## PROBLEM TO SOLVE
Your answer consists of the lines in the data that contain "setAttribute". Copy each of them.

[[ SOURCE MATERIAL open ]]

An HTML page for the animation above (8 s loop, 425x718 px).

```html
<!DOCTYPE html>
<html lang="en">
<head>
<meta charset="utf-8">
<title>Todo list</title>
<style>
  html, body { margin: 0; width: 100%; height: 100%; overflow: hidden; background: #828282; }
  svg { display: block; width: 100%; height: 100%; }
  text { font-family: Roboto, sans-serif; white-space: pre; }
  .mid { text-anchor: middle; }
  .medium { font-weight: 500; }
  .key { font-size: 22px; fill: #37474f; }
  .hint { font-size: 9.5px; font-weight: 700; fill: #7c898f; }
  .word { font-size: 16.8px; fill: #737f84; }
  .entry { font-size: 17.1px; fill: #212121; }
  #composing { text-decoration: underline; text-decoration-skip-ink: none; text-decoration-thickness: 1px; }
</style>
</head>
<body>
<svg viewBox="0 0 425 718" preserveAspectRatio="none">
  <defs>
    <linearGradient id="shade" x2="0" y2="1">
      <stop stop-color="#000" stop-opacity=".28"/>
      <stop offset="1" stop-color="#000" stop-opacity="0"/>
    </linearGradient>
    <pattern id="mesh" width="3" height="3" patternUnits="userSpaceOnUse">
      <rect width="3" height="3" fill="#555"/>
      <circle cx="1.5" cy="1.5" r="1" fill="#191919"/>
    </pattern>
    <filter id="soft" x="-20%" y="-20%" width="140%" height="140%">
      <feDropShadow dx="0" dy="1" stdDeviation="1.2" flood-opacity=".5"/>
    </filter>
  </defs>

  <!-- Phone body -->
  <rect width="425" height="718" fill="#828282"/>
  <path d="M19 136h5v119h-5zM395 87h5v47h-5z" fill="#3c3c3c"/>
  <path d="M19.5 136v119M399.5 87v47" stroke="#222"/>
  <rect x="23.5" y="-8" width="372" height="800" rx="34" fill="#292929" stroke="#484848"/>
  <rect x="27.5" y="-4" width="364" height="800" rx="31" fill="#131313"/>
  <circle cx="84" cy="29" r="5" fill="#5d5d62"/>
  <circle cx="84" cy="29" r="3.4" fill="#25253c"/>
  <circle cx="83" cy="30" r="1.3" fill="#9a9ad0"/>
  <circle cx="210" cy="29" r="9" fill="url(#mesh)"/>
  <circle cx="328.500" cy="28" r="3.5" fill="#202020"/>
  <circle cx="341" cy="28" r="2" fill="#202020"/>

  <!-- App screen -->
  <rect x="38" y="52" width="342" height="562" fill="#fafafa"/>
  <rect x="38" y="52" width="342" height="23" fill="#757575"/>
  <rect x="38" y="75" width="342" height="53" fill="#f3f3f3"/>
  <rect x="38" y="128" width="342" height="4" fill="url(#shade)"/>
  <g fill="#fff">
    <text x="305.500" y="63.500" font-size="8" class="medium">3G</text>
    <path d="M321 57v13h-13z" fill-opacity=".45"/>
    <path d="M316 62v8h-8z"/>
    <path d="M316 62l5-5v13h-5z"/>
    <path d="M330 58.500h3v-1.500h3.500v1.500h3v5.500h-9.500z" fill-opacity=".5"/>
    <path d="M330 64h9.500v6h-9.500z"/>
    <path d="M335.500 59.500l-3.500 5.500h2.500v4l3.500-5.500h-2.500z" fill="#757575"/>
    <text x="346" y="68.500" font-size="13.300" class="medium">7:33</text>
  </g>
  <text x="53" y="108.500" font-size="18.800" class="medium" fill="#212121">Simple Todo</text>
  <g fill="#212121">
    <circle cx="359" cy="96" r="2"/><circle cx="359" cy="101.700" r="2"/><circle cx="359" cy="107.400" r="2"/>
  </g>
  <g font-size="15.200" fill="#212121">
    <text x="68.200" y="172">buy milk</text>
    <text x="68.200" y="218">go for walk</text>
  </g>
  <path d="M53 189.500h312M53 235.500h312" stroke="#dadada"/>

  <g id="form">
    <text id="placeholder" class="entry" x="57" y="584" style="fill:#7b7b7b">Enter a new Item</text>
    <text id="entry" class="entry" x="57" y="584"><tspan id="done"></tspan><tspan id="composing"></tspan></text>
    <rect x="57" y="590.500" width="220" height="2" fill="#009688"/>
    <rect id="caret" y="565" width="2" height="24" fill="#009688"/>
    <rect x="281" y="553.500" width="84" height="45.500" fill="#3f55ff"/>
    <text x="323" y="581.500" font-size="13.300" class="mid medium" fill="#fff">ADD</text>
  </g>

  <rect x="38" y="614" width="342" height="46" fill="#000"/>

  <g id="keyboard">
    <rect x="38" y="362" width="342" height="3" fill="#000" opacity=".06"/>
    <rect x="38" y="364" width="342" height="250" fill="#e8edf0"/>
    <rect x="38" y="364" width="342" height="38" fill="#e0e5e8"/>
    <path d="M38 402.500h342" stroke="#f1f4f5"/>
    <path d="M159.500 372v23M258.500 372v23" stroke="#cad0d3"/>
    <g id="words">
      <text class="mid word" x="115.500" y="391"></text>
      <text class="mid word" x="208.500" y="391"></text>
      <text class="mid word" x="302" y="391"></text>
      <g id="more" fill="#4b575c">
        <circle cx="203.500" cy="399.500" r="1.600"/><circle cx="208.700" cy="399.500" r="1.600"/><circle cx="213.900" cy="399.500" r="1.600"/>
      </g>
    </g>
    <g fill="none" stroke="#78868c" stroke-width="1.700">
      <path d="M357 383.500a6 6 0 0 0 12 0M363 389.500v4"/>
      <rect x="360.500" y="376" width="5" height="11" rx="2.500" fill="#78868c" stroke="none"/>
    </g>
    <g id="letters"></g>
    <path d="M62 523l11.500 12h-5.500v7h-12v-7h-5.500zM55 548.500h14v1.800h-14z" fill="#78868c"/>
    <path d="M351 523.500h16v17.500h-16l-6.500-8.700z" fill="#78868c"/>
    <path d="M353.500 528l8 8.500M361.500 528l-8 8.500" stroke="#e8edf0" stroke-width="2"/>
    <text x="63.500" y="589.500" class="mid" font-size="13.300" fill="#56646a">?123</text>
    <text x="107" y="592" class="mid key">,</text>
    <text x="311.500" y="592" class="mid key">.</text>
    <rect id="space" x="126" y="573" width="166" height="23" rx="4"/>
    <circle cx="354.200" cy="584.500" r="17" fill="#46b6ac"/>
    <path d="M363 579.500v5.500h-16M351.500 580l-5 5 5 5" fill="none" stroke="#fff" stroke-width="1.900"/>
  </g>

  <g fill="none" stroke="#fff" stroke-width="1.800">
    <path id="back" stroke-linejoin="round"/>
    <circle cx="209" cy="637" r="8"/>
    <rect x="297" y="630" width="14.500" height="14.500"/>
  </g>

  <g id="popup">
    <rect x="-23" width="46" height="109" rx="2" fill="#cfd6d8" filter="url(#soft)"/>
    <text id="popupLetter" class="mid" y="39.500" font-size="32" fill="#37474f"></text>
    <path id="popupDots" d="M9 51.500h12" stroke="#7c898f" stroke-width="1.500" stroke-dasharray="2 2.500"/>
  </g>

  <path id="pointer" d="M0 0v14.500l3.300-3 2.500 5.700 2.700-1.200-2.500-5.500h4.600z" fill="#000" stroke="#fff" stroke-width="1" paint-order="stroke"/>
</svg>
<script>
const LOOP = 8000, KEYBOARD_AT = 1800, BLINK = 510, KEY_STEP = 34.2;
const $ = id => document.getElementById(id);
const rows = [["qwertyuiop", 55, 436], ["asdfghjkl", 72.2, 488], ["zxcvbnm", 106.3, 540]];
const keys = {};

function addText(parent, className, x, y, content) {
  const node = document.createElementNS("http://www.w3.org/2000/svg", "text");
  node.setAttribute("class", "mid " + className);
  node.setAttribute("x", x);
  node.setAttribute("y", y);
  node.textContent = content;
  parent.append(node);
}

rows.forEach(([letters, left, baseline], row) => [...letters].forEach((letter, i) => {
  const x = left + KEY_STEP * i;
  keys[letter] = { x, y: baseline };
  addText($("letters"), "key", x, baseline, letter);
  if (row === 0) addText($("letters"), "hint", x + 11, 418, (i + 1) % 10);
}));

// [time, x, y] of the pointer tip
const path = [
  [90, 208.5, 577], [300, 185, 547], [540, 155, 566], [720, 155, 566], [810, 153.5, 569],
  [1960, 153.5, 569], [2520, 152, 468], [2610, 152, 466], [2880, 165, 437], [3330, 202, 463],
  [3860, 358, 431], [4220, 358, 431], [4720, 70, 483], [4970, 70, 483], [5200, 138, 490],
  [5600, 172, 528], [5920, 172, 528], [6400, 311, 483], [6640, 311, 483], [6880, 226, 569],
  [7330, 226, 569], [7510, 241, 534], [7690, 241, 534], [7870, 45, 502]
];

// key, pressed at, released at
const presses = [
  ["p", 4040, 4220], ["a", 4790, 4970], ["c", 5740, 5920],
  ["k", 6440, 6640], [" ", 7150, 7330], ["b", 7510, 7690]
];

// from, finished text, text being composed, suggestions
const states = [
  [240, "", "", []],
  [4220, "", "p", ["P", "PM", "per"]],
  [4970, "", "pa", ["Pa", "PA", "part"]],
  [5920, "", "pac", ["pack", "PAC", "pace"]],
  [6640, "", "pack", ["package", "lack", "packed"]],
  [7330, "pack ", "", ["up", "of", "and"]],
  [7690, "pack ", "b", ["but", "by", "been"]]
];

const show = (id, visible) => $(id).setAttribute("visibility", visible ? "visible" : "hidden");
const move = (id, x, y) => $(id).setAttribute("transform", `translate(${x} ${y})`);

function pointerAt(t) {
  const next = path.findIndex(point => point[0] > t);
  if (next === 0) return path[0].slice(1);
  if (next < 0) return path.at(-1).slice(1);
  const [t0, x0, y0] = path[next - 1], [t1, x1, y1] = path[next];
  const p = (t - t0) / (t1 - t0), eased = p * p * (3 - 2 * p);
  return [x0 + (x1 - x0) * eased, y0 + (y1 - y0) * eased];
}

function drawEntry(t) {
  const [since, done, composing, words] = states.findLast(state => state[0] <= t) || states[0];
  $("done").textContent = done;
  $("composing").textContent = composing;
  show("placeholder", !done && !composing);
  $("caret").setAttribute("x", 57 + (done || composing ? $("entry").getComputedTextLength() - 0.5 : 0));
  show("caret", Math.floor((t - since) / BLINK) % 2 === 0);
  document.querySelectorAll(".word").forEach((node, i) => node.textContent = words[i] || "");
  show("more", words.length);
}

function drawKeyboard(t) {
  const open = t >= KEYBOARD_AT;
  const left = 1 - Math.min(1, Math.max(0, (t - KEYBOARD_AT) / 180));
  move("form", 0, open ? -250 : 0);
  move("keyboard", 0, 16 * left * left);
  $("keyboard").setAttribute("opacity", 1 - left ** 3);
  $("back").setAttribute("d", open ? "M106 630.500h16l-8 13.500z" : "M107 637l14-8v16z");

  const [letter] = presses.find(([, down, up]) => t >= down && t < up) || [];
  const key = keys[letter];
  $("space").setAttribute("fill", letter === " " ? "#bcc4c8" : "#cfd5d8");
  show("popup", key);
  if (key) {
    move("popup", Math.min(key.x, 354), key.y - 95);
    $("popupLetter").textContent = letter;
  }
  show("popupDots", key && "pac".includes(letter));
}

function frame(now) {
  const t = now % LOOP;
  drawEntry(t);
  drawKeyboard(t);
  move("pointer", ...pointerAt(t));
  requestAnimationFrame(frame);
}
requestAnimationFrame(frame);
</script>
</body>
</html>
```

[[ SOURCE MATERIAL closed ]]

## FINISHED TASK
  node.setAttribute("class", "mid " + className);
  node.setAttribute("x", x);
  node.setAttribute("y", y);
const show = (id, visible) => $(id).setAttribute("visibility", visible ? "visible" : "hidden");
const move = (id, x, y) => $(id).setAttribute("transform", `translate(${x} ${y})`);
  $("caret").setAttribute("x", 57 + (done || composing ? $("entry").getComputedTextLength() - 0.5 : 0));
  $("keyboard").setAttribute("opacity", 1 - left ** 3);
  $("back").setAttribute("d", open ? "M106 630.500h16l-8 13.500z" : "M107 637l14-8v16z");
  $("space").setAttribute("fill", letter === " " ? "#bcc4c8" : "#cfd5d8");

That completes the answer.